Search the records below for the word "paper", then return every line where it appears.

═══ RAW DATA

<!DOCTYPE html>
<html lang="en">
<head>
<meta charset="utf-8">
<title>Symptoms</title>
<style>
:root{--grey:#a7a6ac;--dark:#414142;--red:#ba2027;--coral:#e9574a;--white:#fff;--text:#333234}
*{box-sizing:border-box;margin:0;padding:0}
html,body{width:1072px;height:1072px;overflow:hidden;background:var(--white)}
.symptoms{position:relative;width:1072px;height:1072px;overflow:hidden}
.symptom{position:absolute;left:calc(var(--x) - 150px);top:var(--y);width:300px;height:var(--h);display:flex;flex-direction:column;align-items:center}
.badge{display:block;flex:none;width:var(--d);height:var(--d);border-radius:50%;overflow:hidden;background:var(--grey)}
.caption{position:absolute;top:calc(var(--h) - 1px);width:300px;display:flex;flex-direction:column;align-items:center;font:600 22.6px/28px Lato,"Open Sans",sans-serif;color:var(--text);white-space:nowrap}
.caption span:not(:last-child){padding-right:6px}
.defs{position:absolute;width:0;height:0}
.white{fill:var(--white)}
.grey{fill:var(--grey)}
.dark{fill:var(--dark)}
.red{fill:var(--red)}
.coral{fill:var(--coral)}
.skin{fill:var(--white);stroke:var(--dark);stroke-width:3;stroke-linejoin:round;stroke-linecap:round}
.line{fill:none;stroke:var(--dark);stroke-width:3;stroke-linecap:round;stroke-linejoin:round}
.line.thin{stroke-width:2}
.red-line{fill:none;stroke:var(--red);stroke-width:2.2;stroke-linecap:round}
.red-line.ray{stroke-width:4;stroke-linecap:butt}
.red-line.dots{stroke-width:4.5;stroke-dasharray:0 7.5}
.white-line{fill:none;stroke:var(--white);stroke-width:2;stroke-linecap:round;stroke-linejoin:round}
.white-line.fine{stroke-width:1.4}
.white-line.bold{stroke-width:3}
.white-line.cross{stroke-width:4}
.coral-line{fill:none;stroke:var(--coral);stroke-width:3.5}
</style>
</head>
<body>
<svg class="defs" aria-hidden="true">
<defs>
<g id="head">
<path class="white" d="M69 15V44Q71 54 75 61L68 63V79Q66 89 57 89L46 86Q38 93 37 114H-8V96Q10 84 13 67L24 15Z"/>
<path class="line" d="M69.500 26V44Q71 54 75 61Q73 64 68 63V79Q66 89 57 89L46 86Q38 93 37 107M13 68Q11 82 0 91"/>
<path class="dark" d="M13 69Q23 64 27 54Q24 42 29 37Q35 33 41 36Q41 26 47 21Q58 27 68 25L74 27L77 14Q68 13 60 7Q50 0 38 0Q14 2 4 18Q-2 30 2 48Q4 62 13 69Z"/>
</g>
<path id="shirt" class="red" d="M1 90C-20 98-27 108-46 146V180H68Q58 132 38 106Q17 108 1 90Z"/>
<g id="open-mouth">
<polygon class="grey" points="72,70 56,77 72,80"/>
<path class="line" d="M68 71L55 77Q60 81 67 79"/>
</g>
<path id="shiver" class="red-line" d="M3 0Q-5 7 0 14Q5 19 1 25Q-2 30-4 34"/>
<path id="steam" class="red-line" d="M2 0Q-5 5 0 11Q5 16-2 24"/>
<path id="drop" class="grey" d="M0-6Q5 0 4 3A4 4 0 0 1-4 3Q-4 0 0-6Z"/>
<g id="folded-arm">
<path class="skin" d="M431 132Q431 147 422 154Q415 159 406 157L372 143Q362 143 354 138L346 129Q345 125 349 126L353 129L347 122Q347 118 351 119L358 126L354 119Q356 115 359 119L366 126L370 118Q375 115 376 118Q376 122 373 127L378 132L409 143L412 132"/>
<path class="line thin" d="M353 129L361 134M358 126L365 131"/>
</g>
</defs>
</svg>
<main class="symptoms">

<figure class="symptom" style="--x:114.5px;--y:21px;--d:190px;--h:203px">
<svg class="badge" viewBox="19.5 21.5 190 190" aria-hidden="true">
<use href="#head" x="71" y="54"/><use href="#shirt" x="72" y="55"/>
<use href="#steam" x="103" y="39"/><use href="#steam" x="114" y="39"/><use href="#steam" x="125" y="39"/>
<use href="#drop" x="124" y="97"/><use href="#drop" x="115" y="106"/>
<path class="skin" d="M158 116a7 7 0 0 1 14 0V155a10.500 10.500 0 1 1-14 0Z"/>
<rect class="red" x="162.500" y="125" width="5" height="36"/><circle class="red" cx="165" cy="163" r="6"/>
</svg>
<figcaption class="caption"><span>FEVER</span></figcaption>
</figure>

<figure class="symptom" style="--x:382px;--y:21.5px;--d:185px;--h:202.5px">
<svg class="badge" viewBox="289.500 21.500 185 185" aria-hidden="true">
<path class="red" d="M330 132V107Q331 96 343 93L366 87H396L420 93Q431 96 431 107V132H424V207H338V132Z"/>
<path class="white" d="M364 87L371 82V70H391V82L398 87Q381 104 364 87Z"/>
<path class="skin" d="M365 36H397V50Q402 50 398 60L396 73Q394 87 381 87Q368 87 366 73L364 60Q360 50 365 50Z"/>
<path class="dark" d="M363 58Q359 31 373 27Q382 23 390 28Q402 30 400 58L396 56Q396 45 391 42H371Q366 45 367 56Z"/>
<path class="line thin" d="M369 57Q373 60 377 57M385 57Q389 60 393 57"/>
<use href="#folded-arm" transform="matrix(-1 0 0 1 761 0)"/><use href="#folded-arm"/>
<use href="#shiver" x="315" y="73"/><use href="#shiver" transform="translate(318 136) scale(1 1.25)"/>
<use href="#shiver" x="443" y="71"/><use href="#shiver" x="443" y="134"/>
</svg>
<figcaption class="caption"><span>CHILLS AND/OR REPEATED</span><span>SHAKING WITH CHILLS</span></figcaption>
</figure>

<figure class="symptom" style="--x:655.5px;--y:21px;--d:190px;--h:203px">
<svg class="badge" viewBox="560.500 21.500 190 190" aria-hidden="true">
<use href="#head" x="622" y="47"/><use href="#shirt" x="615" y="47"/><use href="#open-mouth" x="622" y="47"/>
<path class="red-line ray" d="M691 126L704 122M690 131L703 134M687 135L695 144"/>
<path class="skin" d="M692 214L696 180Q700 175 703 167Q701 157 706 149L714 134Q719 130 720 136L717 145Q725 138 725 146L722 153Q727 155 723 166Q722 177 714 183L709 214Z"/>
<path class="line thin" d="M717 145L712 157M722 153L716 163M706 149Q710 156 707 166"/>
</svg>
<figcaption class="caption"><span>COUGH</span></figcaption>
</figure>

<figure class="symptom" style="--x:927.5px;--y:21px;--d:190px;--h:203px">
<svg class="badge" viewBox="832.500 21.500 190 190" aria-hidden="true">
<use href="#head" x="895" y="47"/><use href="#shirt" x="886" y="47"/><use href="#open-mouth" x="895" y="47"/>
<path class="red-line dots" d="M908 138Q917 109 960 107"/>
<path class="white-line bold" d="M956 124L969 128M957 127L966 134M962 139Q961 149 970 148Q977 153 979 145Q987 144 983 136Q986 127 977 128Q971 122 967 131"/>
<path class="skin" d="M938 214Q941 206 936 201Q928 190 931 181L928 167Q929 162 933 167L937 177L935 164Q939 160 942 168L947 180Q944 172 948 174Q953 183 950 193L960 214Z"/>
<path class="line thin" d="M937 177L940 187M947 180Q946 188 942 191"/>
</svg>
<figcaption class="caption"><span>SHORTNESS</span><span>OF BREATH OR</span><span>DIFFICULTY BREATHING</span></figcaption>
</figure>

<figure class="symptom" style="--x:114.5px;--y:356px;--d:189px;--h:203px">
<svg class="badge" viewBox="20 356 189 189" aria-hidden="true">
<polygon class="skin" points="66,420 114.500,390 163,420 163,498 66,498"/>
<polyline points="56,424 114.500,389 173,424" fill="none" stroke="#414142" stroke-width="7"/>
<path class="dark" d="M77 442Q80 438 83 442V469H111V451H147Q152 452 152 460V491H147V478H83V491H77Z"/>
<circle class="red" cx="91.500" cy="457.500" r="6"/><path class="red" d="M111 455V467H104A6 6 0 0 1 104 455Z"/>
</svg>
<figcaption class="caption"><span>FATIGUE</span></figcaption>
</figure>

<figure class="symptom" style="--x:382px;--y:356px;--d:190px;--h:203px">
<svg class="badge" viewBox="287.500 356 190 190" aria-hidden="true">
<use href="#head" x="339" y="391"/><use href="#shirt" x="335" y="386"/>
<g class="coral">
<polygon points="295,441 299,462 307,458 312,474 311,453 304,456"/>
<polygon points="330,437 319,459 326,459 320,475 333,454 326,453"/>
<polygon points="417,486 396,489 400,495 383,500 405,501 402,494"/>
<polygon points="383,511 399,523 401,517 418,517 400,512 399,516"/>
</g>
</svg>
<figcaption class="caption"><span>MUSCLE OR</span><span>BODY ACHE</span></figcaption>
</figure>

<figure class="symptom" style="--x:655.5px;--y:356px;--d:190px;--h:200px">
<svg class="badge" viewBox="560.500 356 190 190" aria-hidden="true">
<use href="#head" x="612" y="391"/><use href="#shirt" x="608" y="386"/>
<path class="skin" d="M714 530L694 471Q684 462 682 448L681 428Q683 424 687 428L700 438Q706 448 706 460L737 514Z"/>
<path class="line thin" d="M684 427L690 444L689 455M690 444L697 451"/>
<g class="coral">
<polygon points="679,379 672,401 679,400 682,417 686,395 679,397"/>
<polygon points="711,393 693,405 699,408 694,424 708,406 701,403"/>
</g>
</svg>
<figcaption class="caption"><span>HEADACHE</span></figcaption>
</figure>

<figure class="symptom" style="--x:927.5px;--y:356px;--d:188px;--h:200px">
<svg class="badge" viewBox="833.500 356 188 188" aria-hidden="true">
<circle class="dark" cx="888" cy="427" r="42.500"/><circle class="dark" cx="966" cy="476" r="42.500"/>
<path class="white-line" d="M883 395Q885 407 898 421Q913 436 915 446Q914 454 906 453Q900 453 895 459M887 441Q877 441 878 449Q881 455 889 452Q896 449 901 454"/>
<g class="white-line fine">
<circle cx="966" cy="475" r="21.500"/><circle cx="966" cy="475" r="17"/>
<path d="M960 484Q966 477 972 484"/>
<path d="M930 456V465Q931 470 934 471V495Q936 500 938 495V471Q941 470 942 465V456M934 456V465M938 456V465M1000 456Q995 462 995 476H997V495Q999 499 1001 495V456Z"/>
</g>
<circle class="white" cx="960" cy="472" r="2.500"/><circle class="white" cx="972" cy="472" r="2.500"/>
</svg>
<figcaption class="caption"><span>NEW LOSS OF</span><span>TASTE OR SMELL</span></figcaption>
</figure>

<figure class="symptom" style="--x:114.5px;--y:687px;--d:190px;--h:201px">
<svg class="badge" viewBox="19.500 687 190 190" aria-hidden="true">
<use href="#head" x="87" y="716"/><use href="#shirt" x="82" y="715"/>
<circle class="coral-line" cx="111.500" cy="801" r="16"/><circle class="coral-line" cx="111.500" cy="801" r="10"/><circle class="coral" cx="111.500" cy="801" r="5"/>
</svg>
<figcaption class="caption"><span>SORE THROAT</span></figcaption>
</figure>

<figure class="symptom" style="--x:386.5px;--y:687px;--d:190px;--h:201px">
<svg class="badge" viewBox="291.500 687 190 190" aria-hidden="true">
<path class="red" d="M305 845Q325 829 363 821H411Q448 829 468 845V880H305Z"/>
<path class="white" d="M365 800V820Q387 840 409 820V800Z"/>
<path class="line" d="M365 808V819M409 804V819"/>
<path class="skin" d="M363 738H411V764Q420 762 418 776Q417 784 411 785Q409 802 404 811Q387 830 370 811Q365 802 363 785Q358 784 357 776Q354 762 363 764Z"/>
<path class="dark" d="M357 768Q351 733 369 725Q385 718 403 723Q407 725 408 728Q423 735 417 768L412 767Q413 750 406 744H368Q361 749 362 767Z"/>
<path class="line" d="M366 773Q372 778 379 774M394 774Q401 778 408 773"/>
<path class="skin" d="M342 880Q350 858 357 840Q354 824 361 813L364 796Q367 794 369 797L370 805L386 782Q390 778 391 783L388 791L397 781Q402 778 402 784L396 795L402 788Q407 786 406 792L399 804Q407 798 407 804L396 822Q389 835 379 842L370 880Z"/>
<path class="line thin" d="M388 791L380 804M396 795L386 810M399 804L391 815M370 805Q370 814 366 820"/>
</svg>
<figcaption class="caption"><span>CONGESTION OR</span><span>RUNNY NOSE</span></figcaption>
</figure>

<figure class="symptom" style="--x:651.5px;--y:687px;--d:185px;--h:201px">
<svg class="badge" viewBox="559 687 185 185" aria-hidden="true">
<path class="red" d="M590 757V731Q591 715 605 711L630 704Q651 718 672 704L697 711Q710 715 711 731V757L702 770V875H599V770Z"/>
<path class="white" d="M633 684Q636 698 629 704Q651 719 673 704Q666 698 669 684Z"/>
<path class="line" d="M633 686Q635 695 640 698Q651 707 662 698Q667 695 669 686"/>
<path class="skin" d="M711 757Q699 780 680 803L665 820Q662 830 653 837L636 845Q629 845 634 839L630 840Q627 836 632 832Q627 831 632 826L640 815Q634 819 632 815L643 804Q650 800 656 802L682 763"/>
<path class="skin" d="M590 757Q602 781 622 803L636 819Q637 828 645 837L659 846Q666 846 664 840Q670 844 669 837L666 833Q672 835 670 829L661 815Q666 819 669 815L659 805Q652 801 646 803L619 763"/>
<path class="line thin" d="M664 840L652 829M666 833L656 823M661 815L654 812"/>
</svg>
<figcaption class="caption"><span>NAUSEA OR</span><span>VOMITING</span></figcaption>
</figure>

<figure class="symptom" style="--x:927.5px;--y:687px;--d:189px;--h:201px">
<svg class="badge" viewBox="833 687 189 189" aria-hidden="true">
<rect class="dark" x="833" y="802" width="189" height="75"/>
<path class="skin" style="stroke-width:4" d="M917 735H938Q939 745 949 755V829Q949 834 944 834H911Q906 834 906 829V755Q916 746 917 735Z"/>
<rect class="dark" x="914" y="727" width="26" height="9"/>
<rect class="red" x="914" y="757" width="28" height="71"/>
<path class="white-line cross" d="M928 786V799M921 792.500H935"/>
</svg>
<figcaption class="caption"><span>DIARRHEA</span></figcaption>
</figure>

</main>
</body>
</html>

══════
═══ RAW DATA

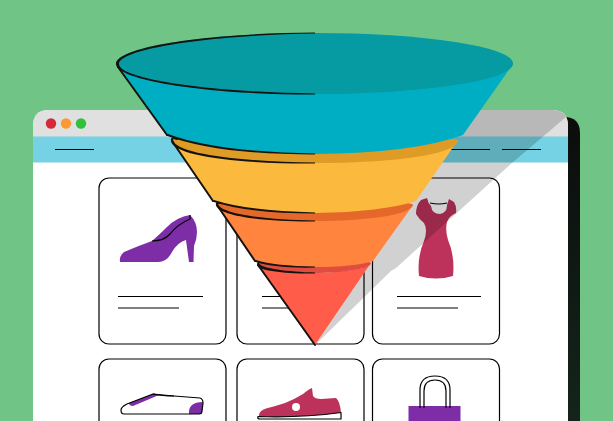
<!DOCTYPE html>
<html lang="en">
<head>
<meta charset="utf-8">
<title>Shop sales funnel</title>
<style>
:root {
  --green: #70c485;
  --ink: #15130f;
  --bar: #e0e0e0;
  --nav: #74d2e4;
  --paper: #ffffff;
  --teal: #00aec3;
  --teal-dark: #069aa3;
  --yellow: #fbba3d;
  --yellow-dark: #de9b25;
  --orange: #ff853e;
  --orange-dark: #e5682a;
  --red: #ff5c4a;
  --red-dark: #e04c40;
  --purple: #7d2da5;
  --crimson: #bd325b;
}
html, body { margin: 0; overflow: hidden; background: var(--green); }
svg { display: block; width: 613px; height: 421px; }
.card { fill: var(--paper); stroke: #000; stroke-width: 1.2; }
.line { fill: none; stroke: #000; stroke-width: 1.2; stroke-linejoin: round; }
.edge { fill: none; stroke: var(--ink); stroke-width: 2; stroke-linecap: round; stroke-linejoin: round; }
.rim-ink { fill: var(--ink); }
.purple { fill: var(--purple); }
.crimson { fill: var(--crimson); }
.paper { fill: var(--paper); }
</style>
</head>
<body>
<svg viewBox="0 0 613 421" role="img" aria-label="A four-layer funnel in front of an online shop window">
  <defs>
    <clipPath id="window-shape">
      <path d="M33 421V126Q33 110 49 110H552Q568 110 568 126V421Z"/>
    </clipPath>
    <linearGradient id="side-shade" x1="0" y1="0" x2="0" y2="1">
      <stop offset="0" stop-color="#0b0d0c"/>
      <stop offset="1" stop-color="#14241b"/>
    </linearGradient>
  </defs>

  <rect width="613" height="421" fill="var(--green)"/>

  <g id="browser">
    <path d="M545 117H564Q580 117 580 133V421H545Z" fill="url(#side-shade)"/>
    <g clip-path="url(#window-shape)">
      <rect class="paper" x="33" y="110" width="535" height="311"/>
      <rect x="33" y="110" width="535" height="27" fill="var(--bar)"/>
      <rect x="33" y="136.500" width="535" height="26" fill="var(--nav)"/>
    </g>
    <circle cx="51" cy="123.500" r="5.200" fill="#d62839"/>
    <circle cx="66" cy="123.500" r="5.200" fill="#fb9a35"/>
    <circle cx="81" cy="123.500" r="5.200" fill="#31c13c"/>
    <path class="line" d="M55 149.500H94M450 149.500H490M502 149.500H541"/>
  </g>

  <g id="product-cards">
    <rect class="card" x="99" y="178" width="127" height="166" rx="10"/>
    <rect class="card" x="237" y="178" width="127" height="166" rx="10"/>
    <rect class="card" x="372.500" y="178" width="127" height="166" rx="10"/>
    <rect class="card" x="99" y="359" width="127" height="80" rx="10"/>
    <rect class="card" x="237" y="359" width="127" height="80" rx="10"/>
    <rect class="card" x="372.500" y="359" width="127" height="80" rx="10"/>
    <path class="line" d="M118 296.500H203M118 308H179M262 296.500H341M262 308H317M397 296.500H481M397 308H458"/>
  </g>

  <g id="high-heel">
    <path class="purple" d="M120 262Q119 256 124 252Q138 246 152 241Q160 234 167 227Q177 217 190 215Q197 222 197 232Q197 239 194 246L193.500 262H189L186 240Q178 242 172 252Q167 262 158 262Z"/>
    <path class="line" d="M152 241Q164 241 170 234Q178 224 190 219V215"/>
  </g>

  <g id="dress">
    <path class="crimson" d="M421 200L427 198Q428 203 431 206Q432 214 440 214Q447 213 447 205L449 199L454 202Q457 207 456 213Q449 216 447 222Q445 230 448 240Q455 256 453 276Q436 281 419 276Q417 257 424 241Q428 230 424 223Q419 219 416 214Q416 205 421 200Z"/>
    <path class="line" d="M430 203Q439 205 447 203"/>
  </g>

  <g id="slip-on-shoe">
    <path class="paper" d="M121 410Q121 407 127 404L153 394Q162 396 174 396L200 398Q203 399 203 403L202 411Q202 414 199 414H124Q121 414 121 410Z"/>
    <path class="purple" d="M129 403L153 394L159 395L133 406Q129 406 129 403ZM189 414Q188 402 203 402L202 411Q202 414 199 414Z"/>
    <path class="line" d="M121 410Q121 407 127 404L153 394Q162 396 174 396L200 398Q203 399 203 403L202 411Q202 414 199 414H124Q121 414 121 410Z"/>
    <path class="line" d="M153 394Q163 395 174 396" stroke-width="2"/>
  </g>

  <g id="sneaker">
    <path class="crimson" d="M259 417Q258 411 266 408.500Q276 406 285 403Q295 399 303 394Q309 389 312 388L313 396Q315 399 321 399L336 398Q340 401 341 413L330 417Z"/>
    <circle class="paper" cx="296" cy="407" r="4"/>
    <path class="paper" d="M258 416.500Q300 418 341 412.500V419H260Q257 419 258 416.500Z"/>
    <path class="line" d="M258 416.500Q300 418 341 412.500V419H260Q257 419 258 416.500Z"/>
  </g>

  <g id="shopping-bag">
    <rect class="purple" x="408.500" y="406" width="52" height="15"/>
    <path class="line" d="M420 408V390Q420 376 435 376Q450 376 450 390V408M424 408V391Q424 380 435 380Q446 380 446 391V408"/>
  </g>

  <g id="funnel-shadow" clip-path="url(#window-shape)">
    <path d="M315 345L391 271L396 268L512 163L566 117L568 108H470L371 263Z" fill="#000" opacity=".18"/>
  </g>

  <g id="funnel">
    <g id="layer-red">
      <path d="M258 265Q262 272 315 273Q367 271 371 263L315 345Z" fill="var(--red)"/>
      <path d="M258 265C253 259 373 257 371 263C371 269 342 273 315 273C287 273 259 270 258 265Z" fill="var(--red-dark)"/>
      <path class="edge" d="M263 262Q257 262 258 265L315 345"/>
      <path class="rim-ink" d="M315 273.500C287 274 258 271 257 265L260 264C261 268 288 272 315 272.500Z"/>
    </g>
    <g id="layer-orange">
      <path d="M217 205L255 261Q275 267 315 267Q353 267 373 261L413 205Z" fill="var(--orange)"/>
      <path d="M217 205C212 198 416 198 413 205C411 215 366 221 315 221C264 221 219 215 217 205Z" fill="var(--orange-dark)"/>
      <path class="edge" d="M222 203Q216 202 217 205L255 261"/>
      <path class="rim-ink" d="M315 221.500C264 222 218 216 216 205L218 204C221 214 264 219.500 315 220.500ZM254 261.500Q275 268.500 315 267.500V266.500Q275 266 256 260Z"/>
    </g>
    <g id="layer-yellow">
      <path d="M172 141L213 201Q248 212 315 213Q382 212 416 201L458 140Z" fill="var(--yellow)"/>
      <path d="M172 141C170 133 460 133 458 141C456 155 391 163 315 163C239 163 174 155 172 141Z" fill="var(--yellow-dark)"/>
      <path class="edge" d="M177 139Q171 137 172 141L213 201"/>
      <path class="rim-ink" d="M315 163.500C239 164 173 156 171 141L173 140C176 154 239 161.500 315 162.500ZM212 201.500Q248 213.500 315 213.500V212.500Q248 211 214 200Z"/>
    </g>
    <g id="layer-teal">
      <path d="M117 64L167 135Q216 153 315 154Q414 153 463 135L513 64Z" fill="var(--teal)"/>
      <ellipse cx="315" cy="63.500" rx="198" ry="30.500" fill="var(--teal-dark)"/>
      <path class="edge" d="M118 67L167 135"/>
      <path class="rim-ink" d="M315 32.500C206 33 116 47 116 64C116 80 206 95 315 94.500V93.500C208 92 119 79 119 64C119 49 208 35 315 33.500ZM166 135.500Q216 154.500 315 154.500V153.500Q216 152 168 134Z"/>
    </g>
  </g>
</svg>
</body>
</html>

══════

§ **ANSWER FOR THIS EXERCISE**
  --paper: #ffffff;
.card { fill: var(--paper); stroke: #000; stroke-width: 1.2; }
.paper { fill: var(--paper); }
      <rect class="paper" x="33" y="110" width="535" height="311"/>
    <path class="paper" d="M121 410Q121 407 127 404L153 394Q162 396 174 396L200 398Q203 399 203 403L202 411Q202 414 199 414H124Q121 414 121 410Z"/>
    <circle class="paper" cx="296" cy="407" r="4"/>
    <path class="paper" d="M258 416.500Q300 418 341 412.500V419H260Q257 419 258 416.500Z"/>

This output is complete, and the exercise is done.